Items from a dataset
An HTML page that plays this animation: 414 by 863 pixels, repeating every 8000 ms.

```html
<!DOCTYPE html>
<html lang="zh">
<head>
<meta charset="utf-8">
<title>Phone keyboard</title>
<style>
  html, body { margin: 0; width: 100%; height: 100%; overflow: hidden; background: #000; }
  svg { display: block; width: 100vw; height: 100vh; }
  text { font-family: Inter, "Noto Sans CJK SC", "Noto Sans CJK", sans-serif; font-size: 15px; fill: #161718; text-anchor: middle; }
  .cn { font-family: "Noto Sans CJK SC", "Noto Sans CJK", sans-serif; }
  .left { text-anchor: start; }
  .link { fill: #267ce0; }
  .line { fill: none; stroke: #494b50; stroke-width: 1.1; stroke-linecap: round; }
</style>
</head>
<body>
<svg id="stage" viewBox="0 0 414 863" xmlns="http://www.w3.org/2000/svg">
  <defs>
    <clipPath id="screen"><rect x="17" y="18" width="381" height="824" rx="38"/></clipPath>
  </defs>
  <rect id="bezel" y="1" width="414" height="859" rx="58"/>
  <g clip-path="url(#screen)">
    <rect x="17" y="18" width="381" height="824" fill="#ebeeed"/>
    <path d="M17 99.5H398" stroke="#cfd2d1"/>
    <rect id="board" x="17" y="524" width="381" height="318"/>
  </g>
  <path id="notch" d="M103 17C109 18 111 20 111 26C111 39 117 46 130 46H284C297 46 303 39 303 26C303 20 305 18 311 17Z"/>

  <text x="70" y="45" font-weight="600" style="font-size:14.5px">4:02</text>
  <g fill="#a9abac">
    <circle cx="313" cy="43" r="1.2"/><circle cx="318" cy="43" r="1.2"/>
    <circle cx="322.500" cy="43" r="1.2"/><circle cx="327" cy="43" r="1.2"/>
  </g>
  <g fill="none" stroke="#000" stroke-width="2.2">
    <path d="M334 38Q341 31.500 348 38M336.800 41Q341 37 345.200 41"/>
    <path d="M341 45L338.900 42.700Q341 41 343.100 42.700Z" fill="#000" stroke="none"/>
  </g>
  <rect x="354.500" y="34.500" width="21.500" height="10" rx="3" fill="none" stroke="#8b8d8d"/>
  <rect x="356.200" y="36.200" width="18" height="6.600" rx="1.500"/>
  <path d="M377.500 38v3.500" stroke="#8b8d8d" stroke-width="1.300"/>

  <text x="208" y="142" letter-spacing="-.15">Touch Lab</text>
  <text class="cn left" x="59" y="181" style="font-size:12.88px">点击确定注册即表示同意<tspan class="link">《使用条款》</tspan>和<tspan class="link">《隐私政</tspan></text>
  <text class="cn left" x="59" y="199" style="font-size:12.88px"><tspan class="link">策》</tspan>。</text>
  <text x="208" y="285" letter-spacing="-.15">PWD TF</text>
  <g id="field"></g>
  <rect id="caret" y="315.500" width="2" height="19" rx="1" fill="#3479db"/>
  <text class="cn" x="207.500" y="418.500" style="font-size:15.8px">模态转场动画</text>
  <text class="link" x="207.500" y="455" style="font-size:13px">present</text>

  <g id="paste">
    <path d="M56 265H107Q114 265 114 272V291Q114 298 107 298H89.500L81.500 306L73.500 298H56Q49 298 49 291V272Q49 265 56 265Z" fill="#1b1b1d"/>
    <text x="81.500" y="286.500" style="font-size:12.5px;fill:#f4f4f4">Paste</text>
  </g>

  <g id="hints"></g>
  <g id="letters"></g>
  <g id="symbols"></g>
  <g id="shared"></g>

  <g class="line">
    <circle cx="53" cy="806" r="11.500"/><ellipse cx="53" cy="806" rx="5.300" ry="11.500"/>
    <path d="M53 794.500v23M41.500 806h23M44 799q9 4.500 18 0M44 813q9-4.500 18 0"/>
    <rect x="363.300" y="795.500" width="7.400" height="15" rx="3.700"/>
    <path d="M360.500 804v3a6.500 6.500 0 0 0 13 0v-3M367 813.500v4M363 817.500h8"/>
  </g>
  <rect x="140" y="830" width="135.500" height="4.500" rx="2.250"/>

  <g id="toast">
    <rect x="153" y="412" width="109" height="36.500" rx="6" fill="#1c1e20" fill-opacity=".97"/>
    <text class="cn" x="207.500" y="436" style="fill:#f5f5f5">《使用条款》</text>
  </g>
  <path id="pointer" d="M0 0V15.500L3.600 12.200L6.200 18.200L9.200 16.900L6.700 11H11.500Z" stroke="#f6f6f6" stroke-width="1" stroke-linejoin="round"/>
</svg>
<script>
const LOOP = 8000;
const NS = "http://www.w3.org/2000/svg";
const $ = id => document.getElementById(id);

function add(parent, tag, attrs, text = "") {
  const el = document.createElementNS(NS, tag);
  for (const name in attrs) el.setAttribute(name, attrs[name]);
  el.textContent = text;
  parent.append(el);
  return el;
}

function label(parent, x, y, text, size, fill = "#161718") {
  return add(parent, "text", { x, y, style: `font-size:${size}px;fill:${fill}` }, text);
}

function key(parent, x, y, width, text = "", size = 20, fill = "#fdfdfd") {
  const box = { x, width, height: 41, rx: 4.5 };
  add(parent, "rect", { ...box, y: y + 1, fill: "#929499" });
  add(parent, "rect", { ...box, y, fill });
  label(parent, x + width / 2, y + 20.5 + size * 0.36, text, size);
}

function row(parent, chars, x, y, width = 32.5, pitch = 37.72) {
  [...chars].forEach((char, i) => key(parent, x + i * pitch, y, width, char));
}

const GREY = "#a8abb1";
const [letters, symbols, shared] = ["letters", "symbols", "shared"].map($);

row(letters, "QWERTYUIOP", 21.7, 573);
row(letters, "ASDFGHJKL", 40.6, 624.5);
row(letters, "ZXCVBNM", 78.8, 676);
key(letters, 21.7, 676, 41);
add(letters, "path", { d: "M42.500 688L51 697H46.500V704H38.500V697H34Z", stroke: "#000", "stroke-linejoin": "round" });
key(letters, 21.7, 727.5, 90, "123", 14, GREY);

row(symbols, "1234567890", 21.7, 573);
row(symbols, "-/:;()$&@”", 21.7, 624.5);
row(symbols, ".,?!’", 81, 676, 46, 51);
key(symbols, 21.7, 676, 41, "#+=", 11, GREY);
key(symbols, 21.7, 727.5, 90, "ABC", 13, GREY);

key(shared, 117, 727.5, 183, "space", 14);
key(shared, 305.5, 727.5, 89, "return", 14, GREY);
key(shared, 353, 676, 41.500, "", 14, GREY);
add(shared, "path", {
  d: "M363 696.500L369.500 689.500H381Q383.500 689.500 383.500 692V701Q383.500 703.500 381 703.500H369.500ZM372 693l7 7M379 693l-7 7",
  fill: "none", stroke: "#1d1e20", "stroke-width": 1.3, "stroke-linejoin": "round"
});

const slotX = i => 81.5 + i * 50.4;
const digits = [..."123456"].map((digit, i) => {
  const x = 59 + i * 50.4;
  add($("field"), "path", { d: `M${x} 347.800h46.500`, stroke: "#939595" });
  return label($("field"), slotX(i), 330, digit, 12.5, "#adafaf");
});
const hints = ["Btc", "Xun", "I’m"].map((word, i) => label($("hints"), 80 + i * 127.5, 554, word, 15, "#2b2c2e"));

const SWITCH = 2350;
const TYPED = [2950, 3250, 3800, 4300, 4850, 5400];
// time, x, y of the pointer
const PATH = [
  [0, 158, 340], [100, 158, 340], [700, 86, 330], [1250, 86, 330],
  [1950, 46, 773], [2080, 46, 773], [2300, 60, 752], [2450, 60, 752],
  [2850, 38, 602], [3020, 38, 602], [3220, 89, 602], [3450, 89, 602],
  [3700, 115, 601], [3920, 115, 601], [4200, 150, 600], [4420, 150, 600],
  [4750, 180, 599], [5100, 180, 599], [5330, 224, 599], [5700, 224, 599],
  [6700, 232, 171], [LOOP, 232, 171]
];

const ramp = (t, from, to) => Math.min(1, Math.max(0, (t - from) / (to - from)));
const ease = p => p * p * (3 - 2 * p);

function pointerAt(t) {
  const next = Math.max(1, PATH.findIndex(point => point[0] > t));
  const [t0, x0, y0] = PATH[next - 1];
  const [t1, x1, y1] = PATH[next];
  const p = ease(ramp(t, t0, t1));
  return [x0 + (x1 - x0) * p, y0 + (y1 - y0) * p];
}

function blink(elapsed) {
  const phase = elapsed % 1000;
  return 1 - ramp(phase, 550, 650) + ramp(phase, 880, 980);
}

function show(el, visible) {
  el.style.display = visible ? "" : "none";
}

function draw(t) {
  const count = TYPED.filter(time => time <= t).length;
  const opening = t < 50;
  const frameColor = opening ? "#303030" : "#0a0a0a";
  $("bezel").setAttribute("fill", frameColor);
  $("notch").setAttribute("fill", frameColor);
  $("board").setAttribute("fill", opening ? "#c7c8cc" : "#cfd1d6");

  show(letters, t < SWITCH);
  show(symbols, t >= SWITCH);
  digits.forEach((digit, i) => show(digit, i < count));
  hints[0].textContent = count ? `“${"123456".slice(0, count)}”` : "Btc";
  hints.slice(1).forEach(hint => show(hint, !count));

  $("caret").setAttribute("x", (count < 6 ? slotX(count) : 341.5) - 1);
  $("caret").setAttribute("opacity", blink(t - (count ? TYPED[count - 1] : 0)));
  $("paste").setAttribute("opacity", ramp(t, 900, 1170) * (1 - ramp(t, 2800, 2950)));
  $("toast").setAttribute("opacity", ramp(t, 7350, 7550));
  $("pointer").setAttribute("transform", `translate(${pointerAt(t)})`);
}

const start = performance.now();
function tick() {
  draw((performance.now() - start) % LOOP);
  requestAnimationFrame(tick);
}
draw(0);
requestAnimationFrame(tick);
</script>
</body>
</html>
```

• **WORK TASK**
For the records above, state the number of lines holding the string "count", without further comment.

• **RESPONSE TO THIS EXERCISE**
6